That hasn’t stopped outlets like Time magazine from pushing their sky-is-falling narrative. “Birth control without a co-pay could disappear if a regulation reportedly drafted by the Trump administration is rubber stamped, potentially leading to higher out-of-pocket costs for hundreds of thousands of women,” write the fearmongers. As liberals try to spin this into a debate about denying women free “reproductive care,” the reality is that the federal government already gives out free birth control at Title X clinics all across America. What President Trump is making clear is that it’s not right to order conscientious objectors to provide it, under threat of crippling fines, when there are other ways to get it to them. Plus, the Federalist jabbed, there’s no such thing as “denying access” to birth control if these businesses are paying their employees wages they can use to buy whatever they want. (Which, as most people will tell you, isn’t exactly a financial hardship at $6 a pack.)
Mark Rienzi, senior counsel with the Becket Law, pushes back on the exaggerations of the Left. “You will hear the number 55 million bandied about by opponents of the Little Sisters of the Poor. But the actual number of affected employees is less than 3/10ths of one percent of 55 million. This is Chicken Little on steroids.” Not to mention that the rate of insured women who got free birth control soared to 59 percent from 14 percent in 2012. So if there is a “war on women,” it’s on women with religious beliefs — who seem to be the only ones hurting under Obama’s law. We applaud Secretary Price and President Trump for working to right this wrong and restore the First Amendment freedoms that are essential to making America great again.

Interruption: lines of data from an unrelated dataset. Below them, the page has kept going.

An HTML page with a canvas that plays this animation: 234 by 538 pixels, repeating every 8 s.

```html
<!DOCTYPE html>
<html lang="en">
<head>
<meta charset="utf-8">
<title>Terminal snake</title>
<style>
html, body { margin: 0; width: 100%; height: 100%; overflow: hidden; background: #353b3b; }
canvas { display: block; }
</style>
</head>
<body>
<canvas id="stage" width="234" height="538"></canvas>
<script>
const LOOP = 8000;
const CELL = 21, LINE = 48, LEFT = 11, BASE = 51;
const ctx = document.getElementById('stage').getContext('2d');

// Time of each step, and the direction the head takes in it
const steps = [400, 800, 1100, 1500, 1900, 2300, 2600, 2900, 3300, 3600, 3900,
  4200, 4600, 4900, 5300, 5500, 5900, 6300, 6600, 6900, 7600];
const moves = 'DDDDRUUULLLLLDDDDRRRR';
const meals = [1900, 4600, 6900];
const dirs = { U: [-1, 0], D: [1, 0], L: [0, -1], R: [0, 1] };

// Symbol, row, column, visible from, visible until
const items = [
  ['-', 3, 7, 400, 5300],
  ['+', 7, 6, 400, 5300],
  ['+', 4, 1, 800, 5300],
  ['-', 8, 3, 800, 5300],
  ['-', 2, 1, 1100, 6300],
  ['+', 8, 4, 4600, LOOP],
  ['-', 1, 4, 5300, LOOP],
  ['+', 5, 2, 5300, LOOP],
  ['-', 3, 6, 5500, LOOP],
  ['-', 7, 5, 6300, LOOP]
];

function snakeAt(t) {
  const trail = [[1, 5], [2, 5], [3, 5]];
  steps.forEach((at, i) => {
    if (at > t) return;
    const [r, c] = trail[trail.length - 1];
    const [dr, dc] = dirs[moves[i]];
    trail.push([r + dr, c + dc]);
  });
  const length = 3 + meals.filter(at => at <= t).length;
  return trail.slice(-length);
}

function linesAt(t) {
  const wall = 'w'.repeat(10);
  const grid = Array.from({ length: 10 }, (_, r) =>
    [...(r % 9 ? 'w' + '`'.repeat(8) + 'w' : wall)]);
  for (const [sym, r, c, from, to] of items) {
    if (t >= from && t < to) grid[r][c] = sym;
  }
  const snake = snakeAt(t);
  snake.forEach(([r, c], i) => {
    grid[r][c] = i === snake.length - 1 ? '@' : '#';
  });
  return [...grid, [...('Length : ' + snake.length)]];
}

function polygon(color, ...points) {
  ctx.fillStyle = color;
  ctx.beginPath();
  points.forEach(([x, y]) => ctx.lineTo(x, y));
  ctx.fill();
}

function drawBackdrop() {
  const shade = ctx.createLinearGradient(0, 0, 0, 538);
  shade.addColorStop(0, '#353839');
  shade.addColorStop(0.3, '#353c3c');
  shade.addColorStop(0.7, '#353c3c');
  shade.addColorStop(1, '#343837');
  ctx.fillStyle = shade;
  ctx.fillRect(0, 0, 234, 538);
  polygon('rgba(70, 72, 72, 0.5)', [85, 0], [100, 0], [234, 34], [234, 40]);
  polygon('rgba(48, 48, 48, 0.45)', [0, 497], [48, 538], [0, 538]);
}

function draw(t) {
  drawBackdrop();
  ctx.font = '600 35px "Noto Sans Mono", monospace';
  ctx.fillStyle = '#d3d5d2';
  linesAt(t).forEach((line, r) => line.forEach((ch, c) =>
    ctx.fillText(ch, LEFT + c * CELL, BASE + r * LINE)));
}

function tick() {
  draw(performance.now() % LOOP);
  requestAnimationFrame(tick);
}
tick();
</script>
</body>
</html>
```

The cost of an individual ObamaCare policy has increased by an average 105 percent from 2013 to 2017 in all 39 states that have used the federal exchange, the Trump administration said Tuesday. A senior Health and Human Services official said the findings are significant because they look at the increases from the time key ObamaCare provisions took effect, compared to most year-to-year studies that fail to show the 2010 law’s “true effect.” The average monthly premiums increased from $224 in 2013 to $476 in 2017, according to the report. The HHS official said the cost doubled in 20 of the states and tripled in three of them.
This is what the democrats are fighting to keep.

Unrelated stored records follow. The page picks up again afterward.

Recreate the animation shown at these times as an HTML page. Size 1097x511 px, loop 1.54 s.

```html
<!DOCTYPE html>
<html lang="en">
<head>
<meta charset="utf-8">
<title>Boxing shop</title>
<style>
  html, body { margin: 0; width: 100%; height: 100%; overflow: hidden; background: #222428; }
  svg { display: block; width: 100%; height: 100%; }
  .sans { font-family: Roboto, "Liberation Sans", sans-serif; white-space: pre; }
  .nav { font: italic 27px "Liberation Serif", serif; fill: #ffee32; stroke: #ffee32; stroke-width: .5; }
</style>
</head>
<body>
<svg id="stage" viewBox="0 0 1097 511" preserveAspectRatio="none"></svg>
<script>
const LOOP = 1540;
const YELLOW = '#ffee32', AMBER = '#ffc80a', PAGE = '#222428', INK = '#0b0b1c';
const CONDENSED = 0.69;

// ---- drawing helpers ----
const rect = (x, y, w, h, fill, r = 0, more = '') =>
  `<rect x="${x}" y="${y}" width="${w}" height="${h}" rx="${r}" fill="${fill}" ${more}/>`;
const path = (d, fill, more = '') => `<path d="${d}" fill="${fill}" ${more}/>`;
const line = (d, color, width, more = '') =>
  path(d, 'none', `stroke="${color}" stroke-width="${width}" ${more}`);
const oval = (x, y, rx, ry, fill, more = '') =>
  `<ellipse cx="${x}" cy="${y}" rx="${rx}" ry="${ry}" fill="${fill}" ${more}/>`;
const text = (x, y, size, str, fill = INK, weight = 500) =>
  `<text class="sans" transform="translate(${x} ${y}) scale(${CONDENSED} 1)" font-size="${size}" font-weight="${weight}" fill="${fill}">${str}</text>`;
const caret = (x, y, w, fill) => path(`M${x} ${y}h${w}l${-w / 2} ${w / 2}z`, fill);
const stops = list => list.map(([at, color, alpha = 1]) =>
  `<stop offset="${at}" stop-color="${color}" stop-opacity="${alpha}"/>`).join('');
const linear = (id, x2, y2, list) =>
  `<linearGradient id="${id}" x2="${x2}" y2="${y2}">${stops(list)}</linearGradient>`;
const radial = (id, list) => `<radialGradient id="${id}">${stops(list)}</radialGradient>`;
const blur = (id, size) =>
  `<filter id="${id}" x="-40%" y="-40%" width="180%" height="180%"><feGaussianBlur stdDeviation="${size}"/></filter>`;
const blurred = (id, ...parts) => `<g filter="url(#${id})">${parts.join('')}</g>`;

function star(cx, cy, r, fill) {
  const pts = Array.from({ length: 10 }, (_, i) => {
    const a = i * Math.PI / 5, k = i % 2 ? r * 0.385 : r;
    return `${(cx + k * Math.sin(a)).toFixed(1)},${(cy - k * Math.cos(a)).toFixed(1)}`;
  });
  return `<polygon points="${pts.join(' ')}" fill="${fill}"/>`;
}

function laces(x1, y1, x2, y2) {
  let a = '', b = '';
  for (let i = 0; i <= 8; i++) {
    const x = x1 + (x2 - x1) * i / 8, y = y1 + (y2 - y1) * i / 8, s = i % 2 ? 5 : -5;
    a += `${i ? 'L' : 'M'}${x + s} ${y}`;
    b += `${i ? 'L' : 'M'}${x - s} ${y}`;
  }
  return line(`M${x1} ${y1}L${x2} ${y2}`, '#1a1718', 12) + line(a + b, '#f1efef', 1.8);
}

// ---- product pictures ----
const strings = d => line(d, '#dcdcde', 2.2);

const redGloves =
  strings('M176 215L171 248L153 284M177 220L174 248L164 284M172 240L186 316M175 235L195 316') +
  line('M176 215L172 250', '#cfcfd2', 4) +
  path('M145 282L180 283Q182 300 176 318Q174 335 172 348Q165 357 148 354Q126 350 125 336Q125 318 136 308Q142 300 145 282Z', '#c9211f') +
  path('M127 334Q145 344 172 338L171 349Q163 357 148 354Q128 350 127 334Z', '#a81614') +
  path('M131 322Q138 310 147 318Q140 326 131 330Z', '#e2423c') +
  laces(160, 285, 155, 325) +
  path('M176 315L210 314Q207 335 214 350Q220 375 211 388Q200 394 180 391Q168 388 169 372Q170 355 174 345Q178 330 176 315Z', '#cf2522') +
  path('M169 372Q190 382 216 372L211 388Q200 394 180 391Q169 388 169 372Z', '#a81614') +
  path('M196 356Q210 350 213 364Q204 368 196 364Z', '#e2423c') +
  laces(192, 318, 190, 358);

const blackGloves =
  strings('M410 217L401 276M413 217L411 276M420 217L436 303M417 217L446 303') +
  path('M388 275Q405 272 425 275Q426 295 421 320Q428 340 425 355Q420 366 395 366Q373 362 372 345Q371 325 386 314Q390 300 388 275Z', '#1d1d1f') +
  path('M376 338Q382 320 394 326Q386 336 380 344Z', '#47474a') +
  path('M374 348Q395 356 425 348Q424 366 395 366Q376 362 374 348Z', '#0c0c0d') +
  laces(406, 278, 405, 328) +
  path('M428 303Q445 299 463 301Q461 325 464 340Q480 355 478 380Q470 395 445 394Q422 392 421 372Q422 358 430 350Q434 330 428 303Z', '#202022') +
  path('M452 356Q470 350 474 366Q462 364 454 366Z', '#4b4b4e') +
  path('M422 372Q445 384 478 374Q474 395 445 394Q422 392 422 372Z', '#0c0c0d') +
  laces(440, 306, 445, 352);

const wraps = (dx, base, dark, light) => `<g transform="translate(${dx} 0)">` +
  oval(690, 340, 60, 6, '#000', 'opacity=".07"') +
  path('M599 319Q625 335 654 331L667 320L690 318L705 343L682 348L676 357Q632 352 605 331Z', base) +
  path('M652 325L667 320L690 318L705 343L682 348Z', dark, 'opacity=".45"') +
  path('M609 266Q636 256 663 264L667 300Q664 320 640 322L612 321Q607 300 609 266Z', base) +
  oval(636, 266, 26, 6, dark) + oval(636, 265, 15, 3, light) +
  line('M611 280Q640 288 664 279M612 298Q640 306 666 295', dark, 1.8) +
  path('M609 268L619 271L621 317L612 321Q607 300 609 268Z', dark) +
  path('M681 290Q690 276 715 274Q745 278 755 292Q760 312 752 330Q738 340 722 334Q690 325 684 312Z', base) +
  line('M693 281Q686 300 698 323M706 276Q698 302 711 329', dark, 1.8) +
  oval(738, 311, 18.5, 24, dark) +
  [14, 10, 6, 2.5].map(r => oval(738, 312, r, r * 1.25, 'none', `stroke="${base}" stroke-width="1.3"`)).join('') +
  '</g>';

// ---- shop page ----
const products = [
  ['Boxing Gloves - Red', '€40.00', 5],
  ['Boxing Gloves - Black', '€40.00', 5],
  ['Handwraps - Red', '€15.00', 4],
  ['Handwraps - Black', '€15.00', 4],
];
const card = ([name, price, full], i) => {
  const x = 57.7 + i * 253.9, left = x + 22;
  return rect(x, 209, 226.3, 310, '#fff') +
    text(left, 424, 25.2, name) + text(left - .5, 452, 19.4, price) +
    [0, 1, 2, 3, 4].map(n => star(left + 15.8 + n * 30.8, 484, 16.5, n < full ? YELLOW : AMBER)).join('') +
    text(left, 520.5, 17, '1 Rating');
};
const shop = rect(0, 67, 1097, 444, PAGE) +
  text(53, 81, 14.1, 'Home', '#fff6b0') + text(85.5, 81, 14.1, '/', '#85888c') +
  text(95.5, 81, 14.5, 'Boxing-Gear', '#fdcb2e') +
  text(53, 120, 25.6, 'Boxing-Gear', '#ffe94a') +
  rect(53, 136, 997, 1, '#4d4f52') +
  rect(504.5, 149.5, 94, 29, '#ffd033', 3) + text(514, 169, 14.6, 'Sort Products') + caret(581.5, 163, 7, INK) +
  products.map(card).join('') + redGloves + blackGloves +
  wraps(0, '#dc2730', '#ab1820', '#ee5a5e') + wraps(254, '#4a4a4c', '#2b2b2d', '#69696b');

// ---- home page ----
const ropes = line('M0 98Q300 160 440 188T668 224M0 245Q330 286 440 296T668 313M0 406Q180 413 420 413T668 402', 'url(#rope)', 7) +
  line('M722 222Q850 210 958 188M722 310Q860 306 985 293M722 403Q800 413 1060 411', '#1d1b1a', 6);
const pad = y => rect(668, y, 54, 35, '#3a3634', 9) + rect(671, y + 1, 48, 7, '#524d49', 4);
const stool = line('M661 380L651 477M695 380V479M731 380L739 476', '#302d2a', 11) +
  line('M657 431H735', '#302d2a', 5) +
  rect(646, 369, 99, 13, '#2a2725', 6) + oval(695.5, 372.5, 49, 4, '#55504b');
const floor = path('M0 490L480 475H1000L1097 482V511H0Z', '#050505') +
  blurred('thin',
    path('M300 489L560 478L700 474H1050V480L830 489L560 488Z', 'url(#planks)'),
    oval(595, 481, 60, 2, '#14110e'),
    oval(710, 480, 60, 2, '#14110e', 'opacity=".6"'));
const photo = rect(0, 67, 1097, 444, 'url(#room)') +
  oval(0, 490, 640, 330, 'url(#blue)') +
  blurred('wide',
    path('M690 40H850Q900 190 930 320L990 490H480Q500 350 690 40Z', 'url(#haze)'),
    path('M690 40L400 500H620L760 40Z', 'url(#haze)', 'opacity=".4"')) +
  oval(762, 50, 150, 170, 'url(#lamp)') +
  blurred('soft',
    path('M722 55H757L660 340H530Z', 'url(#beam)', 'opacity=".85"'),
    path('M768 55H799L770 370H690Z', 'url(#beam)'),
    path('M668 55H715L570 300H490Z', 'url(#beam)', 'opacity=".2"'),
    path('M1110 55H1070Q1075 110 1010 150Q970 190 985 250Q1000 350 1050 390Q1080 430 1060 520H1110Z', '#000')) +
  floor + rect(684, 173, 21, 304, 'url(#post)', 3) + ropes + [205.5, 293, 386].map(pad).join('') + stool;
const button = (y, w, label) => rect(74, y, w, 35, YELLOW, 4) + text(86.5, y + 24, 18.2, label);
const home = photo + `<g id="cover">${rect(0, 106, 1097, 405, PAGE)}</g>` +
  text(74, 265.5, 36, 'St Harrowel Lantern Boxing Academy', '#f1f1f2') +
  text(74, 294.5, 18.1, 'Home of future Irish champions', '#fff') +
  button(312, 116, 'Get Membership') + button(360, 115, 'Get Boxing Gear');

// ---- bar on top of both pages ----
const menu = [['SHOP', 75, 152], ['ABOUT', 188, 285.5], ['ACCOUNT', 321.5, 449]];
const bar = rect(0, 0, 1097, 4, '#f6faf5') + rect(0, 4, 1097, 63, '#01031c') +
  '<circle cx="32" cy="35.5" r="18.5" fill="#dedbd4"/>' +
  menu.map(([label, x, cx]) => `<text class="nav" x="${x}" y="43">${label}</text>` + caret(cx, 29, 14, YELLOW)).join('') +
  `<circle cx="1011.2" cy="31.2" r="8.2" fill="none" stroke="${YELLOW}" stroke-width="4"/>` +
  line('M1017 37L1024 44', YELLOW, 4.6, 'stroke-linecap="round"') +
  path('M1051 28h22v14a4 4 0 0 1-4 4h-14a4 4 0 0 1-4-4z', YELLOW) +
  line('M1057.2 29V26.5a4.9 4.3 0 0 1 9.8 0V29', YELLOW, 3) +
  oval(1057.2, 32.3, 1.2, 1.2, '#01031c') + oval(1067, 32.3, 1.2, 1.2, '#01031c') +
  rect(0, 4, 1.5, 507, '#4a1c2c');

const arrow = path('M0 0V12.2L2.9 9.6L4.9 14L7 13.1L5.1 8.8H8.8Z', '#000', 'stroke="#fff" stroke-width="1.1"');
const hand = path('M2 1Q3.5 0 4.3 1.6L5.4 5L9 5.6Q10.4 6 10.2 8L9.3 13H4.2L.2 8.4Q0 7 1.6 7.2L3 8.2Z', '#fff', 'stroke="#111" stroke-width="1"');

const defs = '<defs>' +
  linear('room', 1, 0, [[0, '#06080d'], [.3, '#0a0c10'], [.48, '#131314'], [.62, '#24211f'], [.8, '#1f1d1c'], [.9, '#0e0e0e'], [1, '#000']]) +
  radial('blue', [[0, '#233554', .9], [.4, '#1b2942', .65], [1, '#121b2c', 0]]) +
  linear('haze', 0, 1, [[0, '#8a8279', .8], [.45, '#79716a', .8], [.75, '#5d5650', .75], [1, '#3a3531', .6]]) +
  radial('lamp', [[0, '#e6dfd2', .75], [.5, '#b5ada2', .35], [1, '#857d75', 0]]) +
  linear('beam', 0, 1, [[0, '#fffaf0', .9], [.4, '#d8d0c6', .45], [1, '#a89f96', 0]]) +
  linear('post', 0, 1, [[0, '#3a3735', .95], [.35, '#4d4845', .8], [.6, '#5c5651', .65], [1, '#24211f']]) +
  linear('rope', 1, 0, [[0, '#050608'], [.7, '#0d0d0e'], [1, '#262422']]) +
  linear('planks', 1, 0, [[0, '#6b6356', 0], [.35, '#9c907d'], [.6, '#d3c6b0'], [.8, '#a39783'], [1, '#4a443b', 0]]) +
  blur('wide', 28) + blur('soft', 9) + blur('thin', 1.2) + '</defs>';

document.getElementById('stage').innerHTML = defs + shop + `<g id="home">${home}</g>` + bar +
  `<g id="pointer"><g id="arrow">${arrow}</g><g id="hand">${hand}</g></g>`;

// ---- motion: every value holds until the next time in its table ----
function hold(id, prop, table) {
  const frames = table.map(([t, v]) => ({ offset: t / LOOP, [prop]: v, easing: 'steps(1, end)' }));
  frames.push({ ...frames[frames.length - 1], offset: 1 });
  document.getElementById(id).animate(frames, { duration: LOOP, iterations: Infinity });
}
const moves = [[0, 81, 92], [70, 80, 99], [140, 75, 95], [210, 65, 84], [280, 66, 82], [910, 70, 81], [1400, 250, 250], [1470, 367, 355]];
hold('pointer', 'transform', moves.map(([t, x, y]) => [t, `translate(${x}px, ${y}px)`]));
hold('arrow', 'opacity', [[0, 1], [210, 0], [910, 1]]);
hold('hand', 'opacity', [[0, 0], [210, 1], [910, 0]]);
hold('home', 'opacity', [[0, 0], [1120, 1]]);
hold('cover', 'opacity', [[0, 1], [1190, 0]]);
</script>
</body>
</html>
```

In 2016, there were 287 insurers who offered insurance on the Obamacare exchanges and in 2017 that number dropped to 218. There were 34 states that saw the number of insurers decline, 15 states have the same amount of insurers from 2016 to 2017 and only one state added an insurer in 2017.
Five states, Alabama, Alaska, Oklahoma, South Carolina, and Wyoming, have only one insurer operating on the exchanges, leaving consumers with little choice.
In one-third of counties in the United States, about one in five enrollees, or 21 percent, have access to only one insurer operating on the exchanges. This is a significant increase from the 2 percent of enrollees in 7 percent of counties that had access to only one insurer last year.